Printer Friendly

Novel dyes alter the frequency of light.

In their efforts to use laser light for communications and computing, scientists are constantly conjuring up new materials capable of modulating and controlling the properties of those laser signals. Among the most intriguing--and perhaps most useful--materials of this sort are those exhibiting nonlinear optical behavior that increases the frequency of light passing through them.

This effect gives optical signals a boost; they pack a more powerful punch going out than they do coming in.

In the June 1 Nature, Geoffrey J. Ashwell, a materials scientist at Cranfield University in England, and his colleagues describe a "most unusual" result. They have found a new kind of dye--a specialized, nonlinear material used in lasers and optical communication--that appears to violate the traditional rules of optical physics.

The new dye doubles the frequency of light penetrating it, an established phenomenon known as second-harmonic generation. However, it does so in a completely unfamiliar way.

Ordinarily, researchers working with these special dyes emphasize the "noncentrosymmetry" of the molecules involved. In other words, dye molecules that consist of two mirror-image halves shouldn't produce the desired frequency-doubling effect.

Yet Ashwell's results show that this well-accepted rule does not always hold. His team synthesized a set of dyes, containing a central "squaraine" core, that have entirely centrosymmetric structures.

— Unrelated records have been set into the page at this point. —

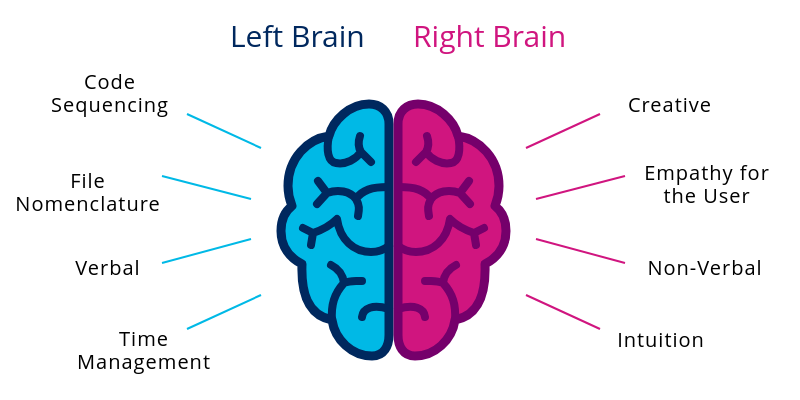
<!DOCTYPE html>
<html lang="en">
<head>
<meta charset="utf-8">
<title>Left Brain, Right Brain</title>
<style>
  :root {
    --navy: #00285e;
    --cyan: #00b9e6;
    --purple: #75006b;
    --magenta: #d0157f;
    --ink: #000;
    --paper: #fff;
  }
  * { box-sizing: border-box; margin: 0; padding: 0; }
  html, body { width: 800px; height: 400px; overflow: hidden; background: var(--paper); }
  body { font-family: "Open Sans", "Noto Sans", sans-serif; color: var(--ink); }
  .diagram { position: relative; width: 800px; height: 400px; overflow: hidden; }
  .brain { position: absolute; inset: 0; display: block; }
  .side-left { --fold: var(--navy); --fill: var(--cyan); color: var(--cyan); }
  .side-right { --fold: var(--purple); --fill: var(--magenta); color: var(--magenta); }
  .lobe { fill: var(--fill); stroke: var(--fold); stroke-width: 9; stroke-linejoin: round; }
  .folds { fill: none; stroke: var(--fold); stroke-width: 8; stroke-linecap: round; stroke-linejoin: round; }
  .connectors { stroke: currentColor; stroke-width: 2; }
  .heading {
    position: absolute; top: 16px;
    font-size: 30px; line-height: 40px; font-weight: 400; white-space: nowrap;
  }
  .heading-left { left: 230px; color: var(--navy); }
  .heading-right { left: 413px; color: var(--magenta); }
  .trait {
    position: absolute; left: var(--x); top: var(--y); transform: translateX(-50%);
    font-size: 20px; line-height: 23px; letter-spacing: 1px;
    text-align: center; white-space: nowrap;
  }
</style>
</head>
<body>
<main class="diagram">
  <svg class="brain" width="800" height="400" viewBox="0 0 800 400" role="img" aria-label="Brain with a blue left half and a pink right half">
    <defs>
      <g id="hemisphere">
        <path class="lobe" d="M389 124C389 111 380 104 369 104C350 104 333 120 329 136C308 139 288 158 288 186C288 194 290 201 292 206C284 212 281 221 281 231C281 247 290 258 302 264C301 292 307 315 332 320C335 340 352 356 372 356C384 356 389 346 389 335Z"/>
        <g class="folds">
          <path d="M329 136C326 150 328 162 336 163C346 165 356 159 361 152C358 147 358 142 360 136M361 152L371 162"/>
          <path d="M318 181L327 193L317 204M327 193C338 189 350 191 356 199C362 190 372 187 388 187M356 199C360 206 359 210 358 216"/>
          <path d="M303 228L313 233L311 245M313 233C322 230 330 226 337 219C340 240 354 252 371 252C379 252 385 249 389 246"/>
          <path d="M331 265C339 269 343 275 344 283C350 280 356 281 362 281M344 283C334 294 331 305 332 320"/>
          <path d="M362 317C363 308 373 304 389 309"/>
        </g>
        <g class="connectors">
          <line x1="187" y1="114" x2="261" y2="148"/>
          <line x1="162" y1="176" x2="251" y2="199"/>
          <line x1="162" y1="263" x2="251" y2="239"/>
          <line x1="187" y1="329" x2="261" y2="295"/>
        </g>
      </g>
    </defs>
    <use class="side-left" href="#hemisphere"/>
    <use class="side-right" href="#hemisphere" transform="translate(787 0) scale(-1 1)"/>
  </svg>

  <section aria-label="Left Brain">
    <h2 class="heading heading-left">Left Brain</h2>
    <p class="trait" style="--x:110px;--y:70px">Code<br>Sequencing</p>
    <p class="trait" style="--x:88px;--y:169px">File<br>Nomenclature</p>
    <p class="trait" style="--x:108px;--y:256px">Verbal</p>
    <p class="trait" style="--x:144px;--y:327px">Time<br>Management</p>
  </section>

  <section aria-label="Right Brain">
    <h2 class="heading heading-right">Right Brain</h2>
    <p class="trait" style="--x:670px;--y:93px">Creative</p>
    <p class="trait" style="--x:707px;--y:161px">Empathy for<br>the User</p>
    <p class="trait" style="--x:705px;--y:256px">Non-Verbal</p>
    <p class="trait" style="--x:661px;--y:328px">Intuition</p>
  </section>
</main>
</body>
</html>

According to current theoretical understanding, these molecules should not double a laser light's frequency. Yet they do.

"Heresy," says J.L. Bredas, a materials scientist at the University of Mons-Hainaut in Belgium, referring lightheartedly to the scientists' departure from conventional wisdom in the field of nonlinear optics.

"Whether or not the results of Ashwell and colleagues bring any direct benefits to nonlinear optical applications," Bredas adds, "it is clear that they are most exciting from a conceptual standpoint."

The unexpected properties of the new dyes not only make them potentially useful for optical signaling, but also stand accepted thinking in the field of optical communication on its head, says Bredas.

The finding points to the possibility of other mechanisms at work in the frequency-doubling process, suggesting that there may be alternative approaches to the control of laser light for signaling purposes.

Ashwell says that he finds these results more interesting than useful at the moment, though he agrees that the new dyes may have future applications in optical switching or laser modulation.

"Nonlinear optical phenomena are at the heart of modern communications systems in which optical signals need to be transmitted, processed, and stored," Bredas says.

Almost any research review or lecture dealing with nonlinear optical effects, he adds, "starts by emphasizing the overall noncentrosymmetry required for such processes to take place in any significant way."

In view of such molecular symmetry requirements, says Bredas, the approach of Ashwell and his colleagues "does indeed seem heretical."

Moreover, Ashwell's team tested the nonlinear optical effect with a very thin film of the dye, called a Langmuir-Blodgett monolayer, yet nevertheless obtained one of the strongest frequency-doubling signals ever reported.

Consequently, "the new results," Bredas observes, "open up an entirely new line of thinking in this technologically important field."
COPYRIGHT 1995 Science Service, Inc.
No portion of this article can be reproduced without the express written permission from the copyright holder.
Copyright 1995, Gale Group. All rights reserved. Gale Group is a Thomson Corporation Company.

Article Details
Printer friendly Cite/link Email Feedback
Title Annotation:laser light
Author:Lipkin, Richard
Publication:Science News
Date:Jun 3, 1995
Words:506
Previous Article:A dose of DNA to fight influenza virus.
Next Article:The library that isn't there; digital libraries transform books, photos, and videos into bits and bytes.
Topics:


Related Articles
Laser cooling: putting atoms on ice.
Singling out molecules in solution.
Polymer shifts light in two directions.
Boosted light: laser action in white paint.
Guiding light: beaming up an artificial star as an astronomical beacon.
New dye adds depth to data storage.
Laser Dazzle.
Fiber laser-based frequency comb for frequency metrology in the infrared developed by NIST.
Lighthearted transistor: electronic workhorse moonlights as laser.

Terms of use | Privacy policy | Copyright © 2019 Farlex, Inc. | Feedback | For webmasters